“You’re my HR friend. Get me a Job”
The majority of the workforce considers the HR department responsible for everything wrong with their organization. An HR manager is Satan spawn, the Devil incarnate, the rotten face of unadulterated, pure evil. Your inflexible work schedule is the HR’s fault. You have too few days off because your HR hates you. Your performance appraisal got screwed because the HR didn’t like your tie. Your promotion will be stalled till the next cycle because the stingy HR isn’t ready to pay you according to the hard hours and backbreaking labour you put in. The poor workers in the factories are being oppressed because the HR doesn’t care about their welfare (this brings to mind the Manesar incident when the Maruti HR was burned alive. He was supposedly on the workers’ side too). Given all this, it’s more than a little ironic that the majority of this piece was written on Labour Day.
How HR is perceived
Now let us try and prepare an identikit for the typical HR professional. It’s going to be female, well-dressed in the latest trendy fashions with copious amount of make-up and perfume you can smell 10 feet away. We’re talking about a glamorous person here, somebody who can use her looks to distract you from the problem or complaint you approached her with and also to draw away attention from the fact that she is basically a bimbo, an airhead who really doesn’t know much and does nothing productive ever.

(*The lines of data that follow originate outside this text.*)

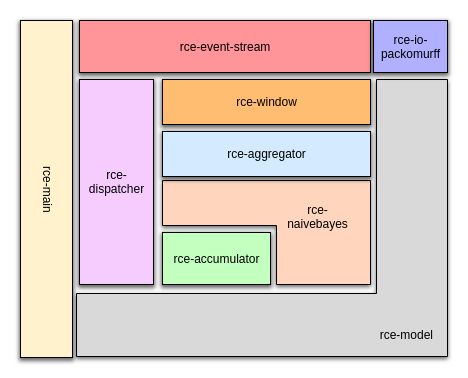
<!DOCTYPE html>
<html lang="en">
<head>
<meta charset="utf-8">
<title>Module diagram</title>
<style>
  :root {
    --line: #000;
    --main: #fff2cc;
    --stream: #ff9499;
    --io: #b0b0ff;
    --dispatcher: #f6ccff;
    --window: #ffbd71;
    --aggregator: #d4ebff;
    --bayes: #ffd6bd;
    --accumulator: #c3ffbf;
    --model: #d9d9d9;
    --shadow: rgba(0, 0, 0, .6);
  }
  * { box-sizing: border-box; }
  html, body { margin: 0; overflow: hidden; background: #fff; }
  .diagram {
    position: relative;
    width: 468px;
    height: 378px;
    overflow: hidden;
    background: #fff;
    color: #000;
    font: 12px/14px "Liberation Sans", Arial, sans-serif;
    text-align: center;
  }
  .module {
    position: absolute;
    display: flex;
    align-items: center;
    justify-content: center;
    border: 1px solid var(--line);
    box-shadow: 0 2px 4px 1px var(--shadow);
  }
  .main { left: 20px; top: 20px; width: 53px; height: 338px; background: var(--main); }
  .main span { writing-mode: vertical-rl; }
  .stream { left: 79px; top: 20px; width: 292px; height: 53px; background: var(--stream); }
  .io { left: 373px; top: 20px; width: 75px; height: 53px; background: var(--io); }
  .dispatcher { left: 79px; top: 79px; width: 75px; height: 206px; background: var(--dispatcher); }
  .window { left: 162px; top: 79px; width: 209px; height: 46px; background: var(--window); }
  .aggregator { left: 162px; top: 131px; width: 209px; height: 46px; background: var(--aggregator); }
  .accumulator { left: 162px; top: 232px; width: 109px; height: 53px; background: var(--accumulator); }
  .corner-modules { position: absolute; inset: 0; }
  .corner-modules polygon { stroke: var(--line); filter: drop-shadow(0 2px 2px var(--shadow)); }
  .label { position: absolute; }
  .bayes-label { left: 277px; top: 203px; width: 81px; }
  .model-label { right: 35px; top: 328px; }
</style>
</head>
<body>
<main class="diagram">
  <svg class="corner-modules" width="468" height="378" viewBox="0 0 468 378" aria-hidden="true">
    <polygon fill="var(--model)" points="376.5,79.5 447.5,79.5 447.5,356.5 76.5,356.5 76.5,293.5 376.5,293.5"/>
    <polygon fill="var(--bayes)" points="162.5,180.5 370.5,180.5 370.5,284.5 276.5,284.5 276.5,225.5 162.5,225.5"/>
  </svg>
  <div class="module main"><span>rce-main</span></div>
  <div class="module stream">rce-event-stream</div>
  <div class="module io">rce-io-<br>packomurff</div>
  <div class="module dispatcher">rce-<br>dispatcher</div>
  <div class="module window">rce-window</div>
  <div class="module aggregator">rce-aggregator</div>
  <div class="module accumulator">rce-accumulator</div>
  <div class="label bayes-label">rce-<br>naivebayes</div>
  <div class="label model-label">rce-model</div>
</main>
</body>
</html>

This is a stereotype and it’s a fairly prevalent one. A major cause of the spread of said stereotype is the large number of people employed in the IT giants who encounter such a creature on a thoroughly regular basis. I can vouch for this because I used to be one such person working for a massive software major and pretty much thought all my HR ever did was smell nice and palpitate during the annual appraisal process.
The HR Stereotype
Now I do know that the above stereotype isn’t always an accurate representation of every HR. If you don’t believe me, I’m a budding HR manager myself. I don’t fit any of the above criteria starting with the fact that I’m male. It is still a regrettable travesty that the waifish bimbo described above is present in our organizations in abundance. And they are certainly one of the reasons why HR is considered a lesser stream of management as compared to something like Marketing or Finance, a soft stream, something that often doesn’t offer anything that can be measured or quantified.
These streams have their stereotypes too. Quite often do you imagine an investment banker trading in millions, robbing the poor and stuffing his pockets full. Or the Marketing genius, devising strategy to package and advertise absolute garbage so attractively, you queue up to part with your money because you can’t imagine your life without that product. However, while these stereotypical images are of a somewhat evil, manipulative nature, the HR is merely a symbol of superficiality and incompetence.
Managers. All of them
So congratulations to all those poor souls who like me have chosen HR as their path of destiny. There is going to be enough mockery in store. Enough snide remarks about adding nothing of consequence to the business or the organization. And more than often a moment of self-doubt about our choice. That anorexic bimbo is the standard we will always be compared to until things change and we have to constantly prove that this is not who we are (well not all of us at least). And after a month into my internship as an HR, I think there is hope for us after all. And things can change sooner rather than later. Meanwhile, it’s always wise to learn to laugh at one’s self and one’s own eccentricities. That’s why British comedy is so hilarious. And I feel this applies to all fields of management.
On the bright side, being an HR isn’t all doom and gloom. The job can also have its perks. The moment you announce in a circle of friends or acquaintances that you’re an HR, be prepared for at least a few probing questions on your organization and whether they’re hiring. And you will always, always have somebody ask you whether you can get him/her a job in your organization or know other HR folk who can. Statistically 4.77 people in a group of 10 are likely to ask you about the chances of landing a job in your organization (yes I made up those statistics). It’s called the “You’re my HR friend. Get me a job” syndrome (I did not make up that name. Seriously).
And it can be fun till the time it doesn’t get too annoying. And it gets especially annoying when distant relatives you had no idea existed thus far start calling you and treating you like their pet job portal (hasn’t happened to me but I’ve heard stories). But till then, no harm in being slightly evil and enjoying the attention.
So although the proverbial woods are dark and deep, with many promises to be kept along the way, I for one will continue to take solace in the small victories as I ride along.
Nadeem is currently trying to make sense of Life, the Universe and Everything coming to the end of his first year at XLRI, Jamshedpur and working very hard at his summer internship. He’s also a music lover, master of 3 musical instruments, undiscovered singing prodigy, class jester, wordsmith, and the secret identity of Superman all rolled into one charming package. You can follow him at nadeemraj.insideiim.com
He’s an amateur storyteller at 42shadesoctarine.wordpress.com